## EXERCISE REQUIREMENTS
Search the entries for the word "anchors" and report each line that has it.

## RECORDS PROVIDED
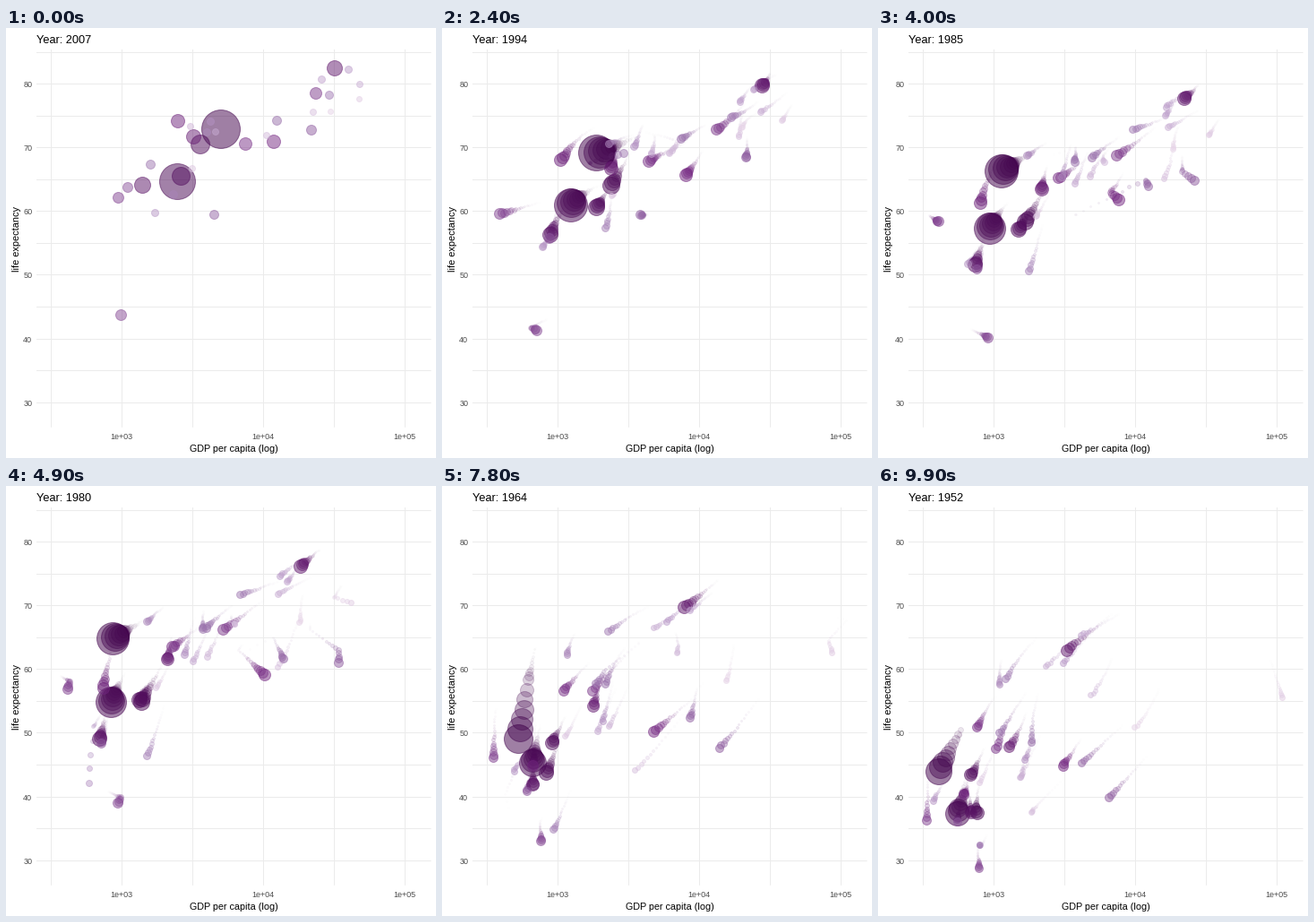
Animation of 480x480 px, one loop 10000 ms. Source, as a matplotlib script:

```python
import numpy as np
import matplotlib.pyplot as plt
from matplotlib.animation import FuncAnimation
from matplotlib.collections import EllipseCollection
from matplotlib.colors import to_rgb

FRAMES, WAKE = 100, 20
FIRST, LAST = 1952, 2007
DPI = 80
PX = 72 / DPI
LEFT, TOP, RIGHT, BOTTOM = 34, 25, 474.5, 445.8

plt.rcParams["font.family"] = "Liberation Sans"
years = np.linspace(LAST, FIRST, FRAMES)
tracks = []


def x_at(gdp):
    return LEFT + 157.95 * (np.log10(gdp) - 2.3930)


def y_at(life):
    return TOP + 7.11 * (85.293 - np.asarray(life))


def arc(*points):
    """Smooth path through (gdp, life) points evenly spaced in time."""
    gdp, life = np.array(points).T
    knots = np.linspace(0, 1, len(points))
    u = (years - FIRST) / (LAST - FIRST)
    tracks.append([np.polyval(np.polyfit(knots, v, len(points) - 1), u)
                   for v in (x_at(gdp), y_at(life))])


def turns(*points):
    """Straight runs between (year, gdp, life) points."""
    year, gdp, life = np.array(points).T
    tracks.append([np.interp(years, year, v) for v in (x_at(gdp), y_at(life))])


# From the most to the least populous
turns((1952, 400, 44), (1957, 576, 50.5), (1962, 488, 44.5), (1967, 613, 58.4),
      (1972, 677, 63.1), (1977, 741, 64), (1992, 1656, 68.7), (2007, 4959, 73))
arc((547, 37.4), (716, 49.5), (1025, 59.1), (2452, 64.7))
arc((750, 37.5), (980, 48.1), (1940, 61), (3541, 70.6))
arc((685, 43.4), (1305, 55.1), (2606, 65.5))
arc((684, 37.5), (660, 44.7), (781, 53.7), (1391, 64.1))
arc((3217, 63), (8900, 70.8), (17900, 76.2), (27300, 79.7), (31656, 82.6))
arc((1273, 47.8), (1930, 57.5), (2220, 65), (3190, 71.7))
arc((605, 40.4), (679, 49.4), (877, 64.4), (2442, 74.2))
turns((1952, 3035, 44.9), (1962, 4187, 49.3), (1977, 11889, 57.7),
      (1987, 6643, 63), (2007, 11606, 71))
arc((758, 50.9), (1440, 59.7), (3450, 66.5), (7458, 70.6))
arc((1031, 47.5), (2650, 61), (9600, 70.6), (23348, 78.6))
turns((1952, 331, 36.3), (1972, 357, 53.1), (1982, 424, 58.1),
      (1992, 347, 59.3), (2007, 944, 62.1))
turns((1952, 779, 28.8), (1972, 740, 36.1), (1982, 978, 39.9),
      (1997, 635, 41.8), (2007, 975, 43.8))
arc((546, 36.2), (706, 48.2), (1091, 63.8))
turns((1952, 6460, 39.9), (1967, 16903, 49.9), (1977, 34168, 58.7),
      (1982, 33693, 63), (1987, 21198, 66.3), (2007, 21655, 72.8))
turns((1952, 4130, 45.3), (1962, 8342, 51.5), (1972, 9576, 57), (1977, 14688, 60.4),
      (1987, 11643, 65), (1992, 3746, 59.5), (2007, 4471, 59.5))
arc((1831, 48.5), (2640, 61.8), (5860, 69.9), (12452, 74.2))
turns((1952, 1088, 50), (1967, 2144, 60), (1972, 3702, 64),
      (1992, 3726, 70), (1997, 1691, 67.7), (2007, 1593, 67.3))
arc((1207, 58.5), (3520, 68.8), (12300, 73.7), (28718, 78.4))
arc((782, 32.5), (1113, 38.9), (1940, 53.8), (2281, 62.7))
arc((1084, 57.6), (1490, 67.4), (3970, 72.4))
arc((1643, 45.9), (2316, 56.1), (3190, 67.7), (4185, 74.1))
turns((1952, 368, 39.4), (1967, 523, 45.4), (1972, 422, 40.3), (1977, 525, 31.2),
      (1982, 624, 51), (2002, 896, 56.8), (2007, 1714, 59.7))
arc((3054, 61), (12760, 74.5), (39725, 82.2))
arc((4087, 65.4), (11100, 71.3), (17400, 76), (25523, 80.7))
arc((1547, 43), (2303, 54.9), (4080, 66.6), (4519, 72.5))
arc((2315, 60.4), (7170, 69), (20640, 74.3), (47143, 80))
turns((1952, 1516, 43), (1987, 5107, 67), (1997, 7111, 71), (2007, 3025, 73.4))
arc((4835, 55.9), (6900, 64.9), (5850, 68.4), (10461, 72))
arc((1828, 37.6), (4190, 46), (12390, 60), (18850, 71.5), (22316, 75.6))
arc((787, 42.2), (1354, 52.9), (2150, 60.6), (3096, 66.8))
turns((1952, 108382, 55.6), (1967, 80895, 64.6), (1972, 109348, 67.7),
      (1982, 31354, 71.3), (2007, 47307, 77.6))
arc((9867, 50.9), (17000, 62.2), (18700, 71.4), (29796, 75.6))

X, Y = np.array(tracks).transpose(1, 2, 0)
COUNT = X.shape[1]

# Two giants, then sizes decay with rank; all shrink towards the past
rank = np.arange(COUNT)
final = 7.4 * np.exp(-(rank - 2) / 12)
final[:2] = 18, 16.5
SIZE = 2 + np.outer(np.linspace(1, 0.62, FRAMES), final)

anchors = np.array([to_rgb(c) for c in
                    ("#40004B", "#762A83", "#9970AB", "#C2A5CF", "#E7D4E8")])
ramp = np.linspace(0, 4, COUNT)
RGB = np.stack([np.interp(ramp, range(5), ch) for ch in anchors.T], axis=1)

fig = plt.figure(figsize=(6, 6), dpi=DPI, facecolor="white")
ax = fig.add_axes([0, 0, 1, 1])
ax.set_xlim(0, 480)
ax.set_ylim(480, 0)
ax.axis("off")


def label(x, y, text, px, color="black", **kw):
    return ax.text(x, y, text, fontsize=px * PX, color=color, va="baseline", **kw)


def line(xs, ys):
    ax.plot(xs, ys, color="#EBEBEB", lw=PX, solid_capstyle="butt",
            snap=False, zorder=1)


for power in np.arange(2.5, 5.1, 0.5):
    x = np.floor(x_at(10 ** power)) + 0.5
    line([x, x], [TOP - 1, BOTTOM])
    if power in (3, 4, 5):
        label(x - 1, 459, f"1e+0{power:.0f}", 9, "#4D4D4D", ha="center")
for life in range(30, 86, 5):
    y = np.floor(y_at(life)) + 0.5
    line([LEFT, RIGHT], [y, y])
    if life % 10 == 0:
        label(29.3, y + 3.5, str(life), 9, "#4D4D4D", ha="right")

label(254, 473, "GDP per capita (log)", 10.8, ha="center")
label(15, 236, "life expectancy", 11, ha="center", rotation=90,
      rotation_mode="anchor")
title = label(33.7, 17, "", 12.8)
bubbles = []


def draw(k):
    title.set_text(f"Year: {round(years[k])}")
    while bubbles:
        bubbles.pop().remove()

    # Oldest echo first, each smaller and fainter
    age = np.arange(min(k, WAKE), -1, -1)
    fade = (1 - age / (WAKE + 1)) ** 3
    font = 2.845 * SIZE[k - age] * fade[:, None] + 0.945
    d = np.maximum(np.floor(0.75 * font + 0.5), 2).ravel()
    corner = np.floor([X[k - age].ravel(), Y[k - age].ravel()]) - d // 2
    rgba = np.column_stack([np.tile(RGB, (len(age), 1)),
                            np.repeat(0.5 * fade, COUNT)])
    group = EllipseCollection(
        d, d, np.zeros_like(d), units="xy", offsets=(corner + (d + 1) / 2).T,
        offset_transform=ax.transData, facecolors=rgba, edgecolors=rgba,
        linewidths=PX, zorder=3)
    group.set_snap(False)
    ax.add_collection(group, autolim=False)
    bubbles.append(group)
    return [title, group]


anim = FuncAnimation(fig, draw, frames=FRAMES, interval=100, repeat=True)
plt.show()
```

## REPLY
anchors = np.array([to_rgb(c) for c in
RGB = np.stack([np.interp(ramp, range(5), ch) for ch in anchors.T], axis=1)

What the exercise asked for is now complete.